> WORK INSTRUCTION
How many of the lines below hold "knot"? Only the number, please.

--- DATA FOR PROCESSING Enclosed Below ---

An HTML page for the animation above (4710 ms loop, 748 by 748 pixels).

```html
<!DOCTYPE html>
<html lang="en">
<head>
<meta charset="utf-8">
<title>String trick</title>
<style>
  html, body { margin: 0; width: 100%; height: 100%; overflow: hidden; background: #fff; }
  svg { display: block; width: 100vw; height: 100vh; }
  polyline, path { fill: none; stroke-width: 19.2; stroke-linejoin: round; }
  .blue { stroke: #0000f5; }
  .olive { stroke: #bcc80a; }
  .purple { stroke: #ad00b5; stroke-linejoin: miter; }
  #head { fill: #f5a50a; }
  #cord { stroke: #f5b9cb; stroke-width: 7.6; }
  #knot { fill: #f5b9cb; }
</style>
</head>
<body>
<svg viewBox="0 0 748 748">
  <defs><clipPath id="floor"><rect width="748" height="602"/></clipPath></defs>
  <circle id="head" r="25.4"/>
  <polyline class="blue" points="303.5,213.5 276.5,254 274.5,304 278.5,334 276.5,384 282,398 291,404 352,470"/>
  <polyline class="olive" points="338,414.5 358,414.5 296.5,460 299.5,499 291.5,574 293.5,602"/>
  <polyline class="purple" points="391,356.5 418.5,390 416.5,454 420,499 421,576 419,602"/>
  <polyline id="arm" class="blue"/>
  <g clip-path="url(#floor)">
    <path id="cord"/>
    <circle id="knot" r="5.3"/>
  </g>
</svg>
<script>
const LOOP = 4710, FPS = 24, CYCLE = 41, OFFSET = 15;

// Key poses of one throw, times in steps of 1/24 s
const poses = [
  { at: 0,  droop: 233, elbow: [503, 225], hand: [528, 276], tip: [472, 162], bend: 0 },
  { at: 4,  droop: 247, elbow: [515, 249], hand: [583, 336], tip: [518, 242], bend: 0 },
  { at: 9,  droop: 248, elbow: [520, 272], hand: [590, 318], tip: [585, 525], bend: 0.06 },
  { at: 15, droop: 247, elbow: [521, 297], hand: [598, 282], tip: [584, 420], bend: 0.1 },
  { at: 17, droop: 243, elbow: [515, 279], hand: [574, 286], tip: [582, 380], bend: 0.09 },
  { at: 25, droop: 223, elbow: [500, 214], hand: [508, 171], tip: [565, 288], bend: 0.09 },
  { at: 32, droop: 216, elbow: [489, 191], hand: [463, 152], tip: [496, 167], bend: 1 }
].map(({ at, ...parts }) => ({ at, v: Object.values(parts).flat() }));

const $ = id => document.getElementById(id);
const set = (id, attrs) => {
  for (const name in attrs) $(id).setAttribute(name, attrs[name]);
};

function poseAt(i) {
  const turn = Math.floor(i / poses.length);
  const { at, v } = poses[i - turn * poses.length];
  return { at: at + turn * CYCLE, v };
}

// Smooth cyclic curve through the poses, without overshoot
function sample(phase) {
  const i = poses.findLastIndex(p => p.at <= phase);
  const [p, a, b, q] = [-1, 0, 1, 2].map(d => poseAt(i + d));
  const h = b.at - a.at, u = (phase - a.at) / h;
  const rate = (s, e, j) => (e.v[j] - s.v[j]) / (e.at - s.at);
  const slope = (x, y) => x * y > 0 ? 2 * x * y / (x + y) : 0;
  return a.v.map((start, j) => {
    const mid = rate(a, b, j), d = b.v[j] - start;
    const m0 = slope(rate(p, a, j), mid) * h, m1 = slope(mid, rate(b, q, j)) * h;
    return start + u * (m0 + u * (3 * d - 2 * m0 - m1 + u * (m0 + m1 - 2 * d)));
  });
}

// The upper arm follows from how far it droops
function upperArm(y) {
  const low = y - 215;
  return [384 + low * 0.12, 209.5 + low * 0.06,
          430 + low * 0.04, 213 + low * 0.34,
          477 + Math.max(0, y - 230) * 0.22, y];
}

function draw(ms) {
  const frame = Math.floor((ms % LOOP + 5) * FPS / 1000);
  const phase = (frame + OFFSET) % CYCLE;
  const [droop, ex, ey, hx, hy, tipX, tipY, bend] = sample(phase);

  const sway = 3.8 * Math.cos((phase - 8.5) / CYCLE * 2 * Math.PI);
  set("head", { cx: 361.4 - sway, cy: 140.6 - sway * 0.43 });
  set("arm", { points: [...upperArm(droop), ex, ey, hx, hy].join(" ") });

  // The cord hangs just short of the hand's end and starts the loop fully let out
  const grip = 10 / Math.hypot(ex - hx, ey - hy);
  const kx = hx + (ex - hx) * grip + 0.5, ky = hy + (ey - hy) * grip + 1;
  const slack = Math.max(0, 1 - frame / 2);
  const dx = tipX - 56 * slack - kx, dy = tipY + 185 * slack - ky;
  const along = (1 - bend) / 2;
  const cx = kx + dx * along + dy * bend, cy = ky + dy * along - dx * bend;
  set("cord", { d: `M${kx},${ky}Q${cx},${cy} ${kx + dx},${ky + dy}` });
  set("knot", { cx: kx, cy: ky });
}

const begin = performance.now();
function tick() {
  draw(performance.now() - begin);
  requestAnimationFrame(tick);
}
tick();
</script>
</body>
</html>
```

--- End of Enclosed DATA FOR PROCESSING ---

> SOLUTION TO THE PROBLEM
3